I appreciate the kind words. Filthjuice was created as my photography started to improve (towards the end of 2014) and the main goal was to expose Northern California rollerblading to the world. As many of you know, I’ve lived my whole life in NorCal and I have a very special attachment to ensuring our skate scene gets the best coverage possible. The ‘Filth-Files’ is a way to get some of my friends JUICED to skate hard (not like they already don’t). I can never go easy when I skate, so I guess I try to pass this onto my friends when we go shoot because I know their capabilities and push them the best I can. I’ve written up the last few Filth-Files, but have also been helped out by Brian Krans and Peter Drozdowski in the past. You don’t necessarily have to live in NorCal to get a Filth-File either. You just have to be in NorCal hah! or, you can be like Mr. Boschi Pope and visit for a weekend and knockout a Filth-File. NYC breeds the same skate passion as NorCal skaters and it’s amazing!

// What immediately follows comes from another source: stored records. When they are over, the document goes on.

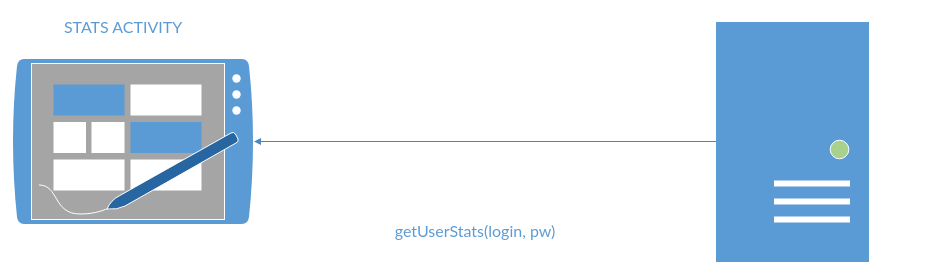
<!DOCTYPE html>
<html lang="en">
<head>
<meta charset="utf-8">
<title>Stats activity</title>
<style>
:root {
  --blue: #5b9bd5;
  --pen: #2766a0;
  --line: #4a86c0;
  --screen: #a5a5a5;
  --light: #a9d18e;
  --paper: #fff;
}
* { box-sizing: border-box; }
html, body { margin: 0; }
body { background: var(--paper); }
.diagram {
  position: relative;
  width: 926px;
  height: 275px;
  overflow: hidden;
  background: var(--paper);
  color: var(--blue);
  font: 16px/20px Lato, "Open Sans", sans-serif;
}
.drawing { position: absolute; inset: 0; display: block; }
.label { position: absolute; margin: 0; font-weight: 400; font-size: 16px; white-space: nowrap; transform: translateX(-50%); }
.label-activity { left: 123px; top: 17px; }
.label-call { left: 475px; top: 221px; }
.blue { fill: var(--blue); }
.white { fill: var(--paper); }
.screen { fill: var(--screen); stroke: var(--paper); }
.pen { fill: var(--pen); stroke: var(--paper); }
.stroke { fill: none; stroke: var(--paper); }
.connector { stroke: var(--line); }
.arrowhead { fill: var(--line); }
.power { fill: var(--light); stroke: var(--paper); }
</style>
</head>
<body>
<main class="diagram">
  <svg class="drawing" width="926" height="275" viewBox="0 0 926 275" aria-hidden="true">
    <g id="tablet">
      <path class="blue" d="M24 59H242Q248 59 249 66Q257 141 249 217Q248 224 242 224H24Q18 224 17 217Q9 141 17 66Q18 59 24 59Z"/>
      <rect class="screen" x="31.5" y="63.5" width="193" height="156"/>
      <g id="buttons" class="white">
        <circle cx="236.5" cy="78.5" r="4.2"/>
        <circle cx="236.5" cy="94.5" r="4.2"/>
        <circle cx="236.5" cy="110.5" r="4.2"/>
      </g>
      <g id="tiles" class="white">
        <rect class="blue" x="53.5" y="84.5" width="71" height="31"/>
        <rect x="130.5" y="84.5" width="71" height="31"/>
        <rect x="53.5" y="122" width="32.5" height="31"/>
        <rect x="91.5" y="122" width="33" height="31"/>
        <rect class="blue" x="130.5" y="122" width="71" height="31"/>
        <rect x="53.5" y="159.5" width="71" height="31"/>
        <rect x="130.5" y="159.5" width="71" height="31"/>
      </g>
      <path class="stroke" d="M39 185C59 185 53 214 80 214C91 214 100 212 109 208"/>
      <path class="pen" d="M107 209Q111 200 119 196L231 133Q234 131 236 135L238 139Q239 142 236 143L125 206Q117 210 107 209Z"/>
    </g>
    <g id="request">
      <line class="connector" x1="260" y1="141.5" x2="716" y2="141.5"/>
      <polygon class="arrowhead" points="254,141.5 261,138 261,145"/>
    </g>
    <g id="server">
      <rect class="blue" x="716" y="22" width="153" height="240"/>
      <circle class="power" cx="839.5" cy="149.5" r="9.3"/>
      <g id="vents" class="white">
        <rect x="774" y="180.5" width="76" height="6"/>
        <rect x="774" y="198.5" width="76" height="6"/>
        <rect x="774" y="216.5" width="76" height="6"/>
      </g>
    </g>
  </svg>
  <h1 class="label label-activity">STATS ACTIVITY</h1>
  <p class="label label-call">getUserStats(login, pw)</p>
</main>
</body>
</html>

I know you shoot digital mostly but have you ever shot any film?
I have only shot film back in high school. I don’t have any plans to start shooting film soon, but I can see myself getting a film camera at some point. I enjoy the instant gratification a digital camera gives you, but I can also appreciate and understand the way film works. My good friend Ivan is slowly changing my outlook about film though (i.e his newest release Hermanos).
Do you look at any skate photography or photography in general, or do you prefer to keep a blind eye and shoot for yourself?
I definitely look at other’s skate photography for inspiration, but I’m also a Taurus and my stubbornness takes over to shoot the photo how I want. I’ve always felt I had a good eye for skating because I know what tricks look better with certain angles. I do like to inspect photographers lighting techniques or positioning of flashes because I always use lighting when I shoot.
Can you tell me a bit about the set up your working with, what you like about it, what you don’t like, and what you’d improve, if anything?
I’m shooting with a Canon 70D. I have a few lenses and a couple that are borrowed because I’m not forking out thousands of dollars when my friend is willing to let me borrow it (thank you Ivan Narez!). I have four Yongnuo speedlite flashes and one Alien Bees monolight. The camera itself has been great! No complaints on my end. My speedlite flashes have taken some abuse over the years, but are still holding up. My Alien Bees monolight is my main lighting source. I use this basically every time I shoot. During the day, I like to get rid of shadows and during the night I like to move the lighting around to make the photo look interesting. Not much room for improvement, unless I purchase a different camera, but I don’t have any intentions of getting a new camera for awhile.
What does blading photography need more of?
Print magazines. Easy answer, but difficult to achieve. Money is always the determining factor and I just wish there were more print blade magazines floating around the world. Seeing my photos printed in a magazine gives me a sense of accomplishment. Not because my photo made it into a mag, but because my intention to keep NorCal exposed is a reality.
Do you think you’ll ever bring the Filth Files into a print realm?
Yes, but I don’t know when.
What’s next on the horizon for you?
Helping my friends with any photography needs. Brian Freeman (BFREE) is the perfect example. He’s hustling right now to get rollerblading exposed to the cannabis industry/culture. I’ve been helping him shoot photos and these are they type of things I want to do in the future. Skating photography for skaters themselves will always be first for me, but seeing that I can help expose skating to new minds and different cultures only motivates me to shoot better photos!